Watch whales


Every winter, humpback whales journey across the Pacific to Maui’s waters. Whale watching season begins in December and ends in April or May, when the whales travel back up to Alaska. Up to 3,000 of them bask in Hawaii’s coastline each year, so it’s easy to see humpback whales basking from the shoreline, breaking the serene surface of the ocean in front of you with their fins. Or, go on a whale watching cruise. The Pacific Whale Foundation runs 15 trips a day out to see them from Kihei, on its catamaran, the Ocean Explorer.


Eat Maui style
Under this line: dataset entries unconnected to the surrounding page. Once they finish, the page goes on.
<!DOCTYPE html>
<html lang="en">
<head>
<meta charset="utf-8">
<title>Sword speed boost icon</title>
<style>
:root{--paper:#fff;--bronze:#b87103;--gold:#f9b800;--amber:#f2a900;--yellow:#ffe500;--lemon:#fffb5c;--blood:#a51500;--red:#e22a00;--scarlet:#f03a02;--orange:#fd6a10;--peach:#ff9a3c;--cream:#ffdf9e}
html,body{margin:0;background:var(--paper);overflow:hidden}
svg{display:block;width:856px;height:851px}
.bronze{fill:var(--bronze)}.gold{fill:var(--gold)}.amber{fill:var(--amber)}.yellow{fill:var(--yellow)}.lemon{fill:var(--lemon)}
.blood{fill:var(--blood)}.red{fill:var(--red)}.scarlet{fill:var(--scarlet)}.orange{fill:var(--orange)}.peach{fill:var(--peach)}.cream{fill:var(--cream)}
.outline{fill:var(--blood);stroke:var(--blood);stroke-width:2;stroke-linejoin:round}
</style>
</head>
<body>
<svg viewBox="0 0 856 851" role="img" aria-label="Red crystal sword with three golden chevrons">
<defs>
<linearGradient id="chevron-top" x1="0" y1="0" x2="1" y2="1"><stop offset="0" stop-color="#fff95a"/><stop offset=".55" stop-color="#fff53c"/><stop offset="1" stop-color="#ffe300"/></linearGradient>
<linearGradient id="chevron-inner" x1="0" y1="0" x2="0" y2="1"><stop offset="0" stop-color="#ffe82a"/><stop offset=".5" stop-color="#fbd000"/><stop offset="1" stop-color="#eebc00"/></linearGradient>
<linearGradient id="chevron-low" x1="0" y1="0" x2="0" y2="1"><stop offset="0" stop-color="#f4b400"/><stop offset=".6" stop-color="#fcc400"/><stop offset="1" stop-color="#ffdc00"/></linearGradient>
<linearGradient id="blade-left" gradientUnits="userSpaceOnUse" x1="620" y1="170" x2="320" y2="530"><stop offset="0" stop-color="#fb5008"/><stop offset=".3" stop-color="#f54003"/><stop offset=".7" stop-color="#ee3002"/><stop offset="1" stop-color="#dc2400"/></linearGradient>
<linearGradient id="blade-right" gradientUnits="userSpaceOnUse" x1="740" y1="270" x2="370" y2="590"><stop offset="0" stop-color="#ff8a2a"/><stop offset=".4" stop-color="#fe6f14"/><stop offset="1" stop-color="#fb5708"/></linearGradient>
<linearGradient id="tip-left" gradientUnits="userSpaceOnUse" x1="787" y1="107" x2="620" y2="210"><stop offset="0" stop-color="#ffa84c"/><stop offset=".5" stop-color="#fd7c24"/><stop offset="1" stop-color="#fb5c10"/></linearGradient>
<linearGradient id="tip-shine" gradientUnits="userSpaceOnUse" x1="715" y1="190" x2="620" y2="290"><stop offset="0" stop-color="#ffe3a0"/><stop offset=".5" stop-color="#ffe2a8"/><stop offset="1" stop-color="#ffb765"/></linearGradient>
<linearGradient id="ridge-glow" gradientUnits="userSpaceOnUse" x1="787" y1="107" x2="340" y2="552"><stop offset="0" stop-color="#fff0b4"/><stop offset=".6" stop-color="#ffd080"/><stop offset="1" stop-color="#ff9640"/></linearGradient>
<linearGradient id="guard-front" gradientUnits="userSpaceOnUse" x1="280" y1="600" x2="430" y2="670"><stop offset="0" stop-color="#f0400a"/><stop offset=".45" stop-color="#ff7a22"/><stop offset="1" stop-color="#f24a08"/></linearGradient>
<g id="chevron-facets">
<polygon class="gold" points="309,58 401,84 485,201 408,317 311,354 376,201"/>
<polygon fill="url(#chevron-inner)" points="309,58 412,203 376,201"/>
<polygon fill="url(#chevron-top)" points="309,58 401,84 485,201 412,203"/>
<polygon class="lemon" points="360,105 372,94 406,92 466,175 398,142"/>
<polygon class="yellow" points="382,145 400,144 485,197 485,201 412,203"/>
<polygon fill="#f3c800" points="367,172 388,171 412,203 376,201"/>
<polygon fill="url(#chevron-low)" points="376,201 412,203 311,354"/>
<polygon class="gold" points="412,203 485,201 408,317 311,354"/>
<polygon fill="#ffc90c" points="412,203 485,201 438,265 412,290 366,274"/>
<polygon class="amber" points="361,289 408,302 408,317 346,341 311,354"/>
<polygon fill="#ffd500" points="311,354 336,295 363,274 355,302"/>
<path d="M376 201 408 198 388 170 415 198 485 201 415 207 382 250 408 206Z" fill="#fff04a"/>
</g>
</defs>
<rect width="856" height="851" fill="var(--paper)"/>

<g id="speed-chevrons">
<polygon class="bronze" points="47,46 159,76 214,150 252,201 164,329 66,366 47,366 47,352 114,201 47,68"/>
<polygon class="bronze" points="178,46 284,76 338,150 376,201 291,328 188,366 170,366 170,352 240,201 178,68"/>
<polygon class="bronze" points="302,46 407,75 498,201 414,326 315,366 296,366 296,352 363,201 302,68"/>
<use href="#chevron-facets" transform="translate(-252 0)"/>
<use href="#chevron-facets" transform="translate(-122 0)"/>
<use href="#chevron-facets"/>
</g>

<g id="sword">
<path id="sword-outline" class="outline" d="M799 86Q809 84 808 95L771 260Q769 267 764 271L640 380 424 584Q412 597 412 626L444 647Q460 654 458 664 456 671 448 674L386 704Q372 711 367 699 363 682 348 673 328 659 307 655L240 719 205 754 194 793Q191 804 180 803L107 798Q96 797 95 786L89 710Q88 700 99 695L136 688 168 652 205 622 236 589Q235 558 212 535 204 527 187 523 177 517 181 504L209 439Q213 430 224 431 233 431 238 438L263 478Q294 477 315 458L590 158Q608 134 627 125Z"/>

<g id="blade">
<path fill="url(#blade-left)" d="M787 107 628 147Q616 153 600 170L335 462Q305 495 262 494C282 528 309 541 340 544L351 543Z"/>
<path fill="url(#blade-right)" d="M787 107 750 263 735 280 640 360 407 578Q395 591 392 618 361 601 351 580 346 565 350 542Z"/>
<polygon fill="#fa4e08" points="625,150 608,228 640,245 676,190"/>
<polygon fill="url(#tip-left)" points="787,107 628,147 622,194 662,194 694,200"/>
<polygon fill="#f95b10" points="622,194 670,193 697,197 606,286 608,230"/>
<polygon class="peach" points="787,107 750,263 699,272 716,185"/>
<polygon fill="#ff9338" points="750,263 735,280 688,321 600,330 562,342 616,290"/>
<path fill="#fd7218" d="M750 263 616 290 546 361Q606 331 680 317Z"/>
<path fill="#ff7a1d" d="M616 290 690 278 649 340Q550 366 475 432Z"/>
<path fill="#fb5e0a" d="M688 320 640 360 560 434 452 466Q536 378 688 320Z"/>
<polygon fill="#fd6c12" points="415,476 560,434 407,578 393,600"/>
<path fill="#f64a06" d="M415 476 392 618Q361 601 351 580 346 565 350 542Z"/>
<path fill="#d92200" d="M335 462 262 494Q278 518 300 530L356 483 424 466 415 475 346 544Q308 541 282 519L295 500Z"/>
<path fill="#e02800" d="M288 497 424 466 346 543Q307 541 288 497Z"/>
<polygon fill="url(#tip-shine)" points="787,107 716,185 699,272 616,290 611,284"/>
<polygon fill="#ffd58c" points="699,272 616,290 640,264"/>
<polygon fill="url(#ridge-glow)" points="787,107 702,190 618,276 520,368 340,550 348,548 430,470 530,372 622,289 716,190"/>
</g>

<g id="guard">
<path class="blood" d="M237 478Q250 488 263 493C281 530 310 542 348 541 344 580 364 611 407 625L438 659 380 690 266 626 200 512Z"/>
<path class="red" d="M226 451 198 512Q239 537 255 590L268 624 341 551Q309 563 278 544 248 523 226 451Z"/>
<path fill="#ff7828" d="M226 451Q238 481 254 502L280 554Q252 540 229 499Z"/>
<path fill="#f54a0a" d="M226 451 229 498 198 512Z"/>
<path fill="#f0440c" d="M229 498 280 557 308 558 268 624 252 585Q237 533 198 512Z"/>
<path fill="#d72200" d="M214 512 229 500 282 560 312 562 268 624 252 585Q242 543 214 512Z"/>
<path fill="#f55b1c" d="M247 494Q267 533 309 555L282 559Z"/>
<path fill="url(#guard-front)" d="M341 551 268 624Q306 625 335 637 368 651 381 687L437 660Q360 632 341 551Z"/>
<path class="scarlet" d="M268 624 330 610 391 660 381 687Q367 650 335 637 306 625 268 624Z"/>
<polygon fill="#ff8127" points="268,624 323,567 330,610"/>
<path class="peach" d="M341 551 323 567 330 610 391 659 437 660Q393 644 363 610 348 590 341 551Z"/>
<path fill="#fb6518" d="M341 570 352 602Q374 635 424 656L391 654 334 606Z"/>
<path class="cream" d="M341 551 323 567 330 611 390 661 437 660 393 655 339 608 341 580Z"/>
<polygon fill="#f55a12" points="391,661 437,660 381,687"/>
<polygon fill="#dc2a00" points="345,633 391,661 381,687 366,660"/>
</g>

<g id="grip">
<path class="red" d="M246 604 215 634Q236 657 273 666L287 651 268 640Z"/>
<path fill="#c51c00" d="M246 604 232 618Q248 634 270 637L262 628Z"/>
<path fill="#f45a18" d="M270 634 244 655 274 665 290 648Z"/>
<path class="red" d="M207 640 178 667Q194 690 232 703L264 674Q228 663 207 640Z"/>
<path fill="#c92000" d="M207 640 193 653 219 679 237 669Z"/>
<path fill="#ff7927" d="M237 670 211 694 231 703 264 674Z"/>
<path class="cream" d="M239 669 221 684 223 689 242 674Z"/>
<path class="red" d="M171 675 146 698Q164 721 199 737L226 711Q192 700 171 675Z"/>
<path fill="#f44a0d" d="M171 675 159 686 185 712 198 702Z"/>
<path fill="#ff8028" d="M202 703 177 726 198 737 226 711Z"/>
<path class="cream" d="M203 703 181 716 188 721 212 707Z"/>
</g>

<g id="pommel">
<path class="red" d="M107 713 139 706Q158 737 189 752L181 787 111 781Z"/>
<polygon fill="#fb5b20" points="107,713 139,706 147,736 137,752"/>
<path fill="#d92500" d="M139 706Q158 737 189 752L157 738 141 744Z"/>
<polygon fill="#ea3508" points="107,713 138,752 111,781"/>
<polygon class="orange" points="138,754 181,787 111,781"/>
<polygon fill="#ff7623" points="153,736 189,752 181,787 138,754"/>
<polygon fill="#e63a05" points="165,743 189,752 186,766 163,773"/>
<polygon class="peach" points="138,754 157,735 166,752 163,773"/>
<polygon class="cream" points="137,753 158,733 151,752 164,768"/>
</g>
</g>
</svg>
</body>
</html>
Maui’s food culture is uniquely renowned amongst the other islands. While it has its fair share of traditional Hawaiian luau, its slow food movement has been gradually growing in popularity, and the results of this provide the perfect accompaniment to the wild landscape. Local ingredients are plucked, caught and harvested from the surroundings, and cooked to bring out the best of the natural flavors. If you want to visit a luau, make it the Old Lahaina Luau. Considered the best on the island, sip on cocktails and feast on pork roasted in an imu – a traditional underground oven.